A single number is the answer: the count of lines in these records with "solid" in them.

■ Stored data
******

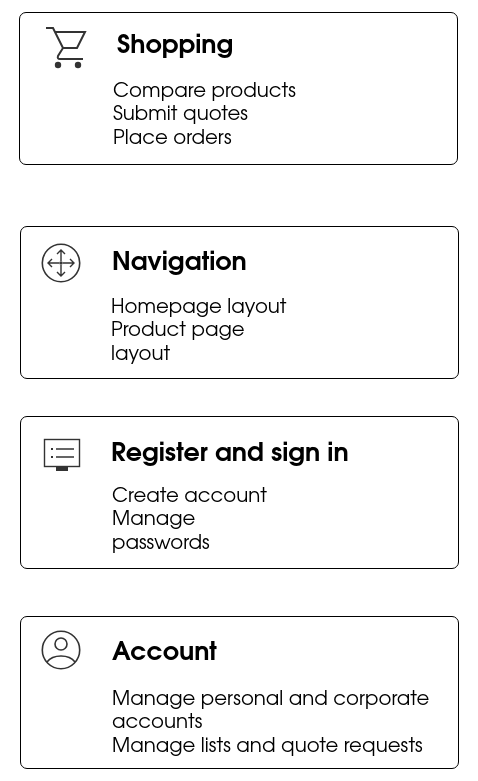
<!DOCTYPE html>
<html lang="en">
<head>
<meta charset="utf-8">
<title>Help topics</title>
<style>
:root {
  --paper: #fff;
  --ink: #000;
  --icon: #333;
}
* { box-sizing: border-box; margin: 0; padding: 0; }
body {
  width: 478px;
  height: 781px;
  overflow: hidden;
  background: var(--paper);
  color: var(--ink);
  font-family: "TeX Gyre Adventor", "Inter", sans-serif;
}
.topics {
  display: flex;
  flex-direction: column;
  padding: 12px 19px 0 20px;
}
.card {
  display: grid;
  grid-template-columns: 89px 1fr;
  grid-template-rows: 56px 95px;
  width: 439px;
  height: 153px;
  border: 1px solid var(--ink);
  border-radius: 7px;
}
.icon {
  grid-row: 1 / 3;
  width: 44px;
  height: 44px;
  margin: var(--icon-top) 0 0 var(--icon-left);
  fill: none;
  stroke: var(--icon);
  stroke-width: 1.6;
}
.icon .solid { fill: var(--icon); stroke: none; }
.icon .fine { stroke-width: 1.4; }

/* The empty strut fixes the first baseline of each text block */
.title, .copy { display: flex; align-items: baseline; white-space: nowrap; }
.title::before, .copy::before { content: ""; width: 0; height: var(--baseline); }
.title {
  height: 56px;
  padding-left: var(--title-left);
  font-size: 25.4px;
  font-weight: 700;
  line-height: 30px;
}
.copy {
  height: 95px;
  padding-left: var(--copy-left);
  font-size: 19.75px;
  line-height: 23.4px;
}
.copy ul { list-style: none; }

.shopping {
  --icon-top: 12px; --icon-left: 24px; --title-left: 8px; --copy-left: 4px;
  margin: 0 0 61px -1px;
}
.shopping .title { --baseline: 40px; }
.shopping .copy { --baseline: 28px; }

.navigation {
  --icon-top: 14px; --icon-left: 18.4px; --title-left: 2px; --copy-left: 1px;
  margin-bottom: 37px;
}
.navigation .title { --baseline: 43px; }
.navigation .copy { --baseline: 30px; }

.register {
  --icon-top: 16px; --icon-left: 19px; --title-left: 1px; --copy-left: 2px;
  margin-bottom: 47px;
}
.register .title { --baseline: 44px; }
.register .copy { --baseline: 29px; }

.account {
  --icon-top: 11px; --icon-left: 18.4px; --title-left: 2px; --copy-left: 2px;
}
.account .title { --baseline: 43px; }
.account .copy { --baseline: 32px; }
</style>
</head>
<body>
<main class="topics">
  <section class="card shopping">
    <svg class="icon" viewBox="0 0 44 44" aria-hidden="true">
      <path d="M2 3H9L19 23L14 31Q13 34 16 34H39M11 7H41L33 23H19" stroke-width="2"/>
      <circle class="solid" cx="14" cy="40" r="3.2"/>
      <circle class="solid" cx="34" cy="40" r="3.2"/>
    </svg>
    <h2 class="title">Shopping</h2>
    <div class="copy">
      <ul>
        <li>Compare products</li>
        <li>Submit quotes</li>
        <li>Place orders</li>
      </ul>
    </div>
  </section>

  <section class="card navigation">
    <svg class="icon" viewBox="0 0 44 44" aria-hidden="true">
      <defs>
        <path id="arrow" class="fine" d="M22 20V9M18 13L22 9L26 13"/>
      </defs>
      <circle cx="22" cy="22" r="18.7"/>
      <use href="#arrow"/>
      <use href="#arrow" transform="rotate(90 22 22)"/>
      <use href="#arrow" transform="rotate(180 22 22)"/>
      <use href="#arrow" transform="rotate(270 22 22)"/>
      <circle class="solid" cx="22" cy="22" r="1.8"/>
    </svg>
    <h2 class="title">Navigation</h2>
    <div class="copy">
      <ul>
        <li>Homepage layout</li>
        <li>Product page<br>layout</li>
      </ul>
    </div>
  </section>

  <section class="card register">
    <svg class="icon" viewBox="0 0 44 44" aria-hidden="true">
      <rect class="fine" x="4.5" y="6.5" width="35" height="27"/>
      <path class="fine" d="M16 16H34M16 24H34"/>
      <rect class="solid" x="11" y="15" width="2" height="2"/>
      <rect class="solid" x="11" y="23" width="2" height="2"/>
      <rect class="solid" x="16" y="33" width="12" height="5"/>
    </svg>
    <h2 class="title">Register and sign in</h2>
    <div class="copy">
      <ul>
        <li>Create account</li>
        <li>Manage<br>passwords</li>
      </ul>
    </div>
  </section>

  <section class="card account">
    <svg class="icon" viewBox="0 0 44 44" aria-hidden="true">
      <circle cx="22" cy="22" r="18.7"/>
      <circle cx="22" cy="16" r="6"/>
      <path d="M8 34C14 26 30 26 36 34"/>
    </svg>
    <h2 class="title">Account</h2>
    <div class="copy">
      <ul>
        <li>Manage personal and corporate<br>accounts</li>
        <li>Manage lists and quote requests</li>
      </ul>
    </div>
  </section>
</main>
</body>
</html>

******

■ Written solution
8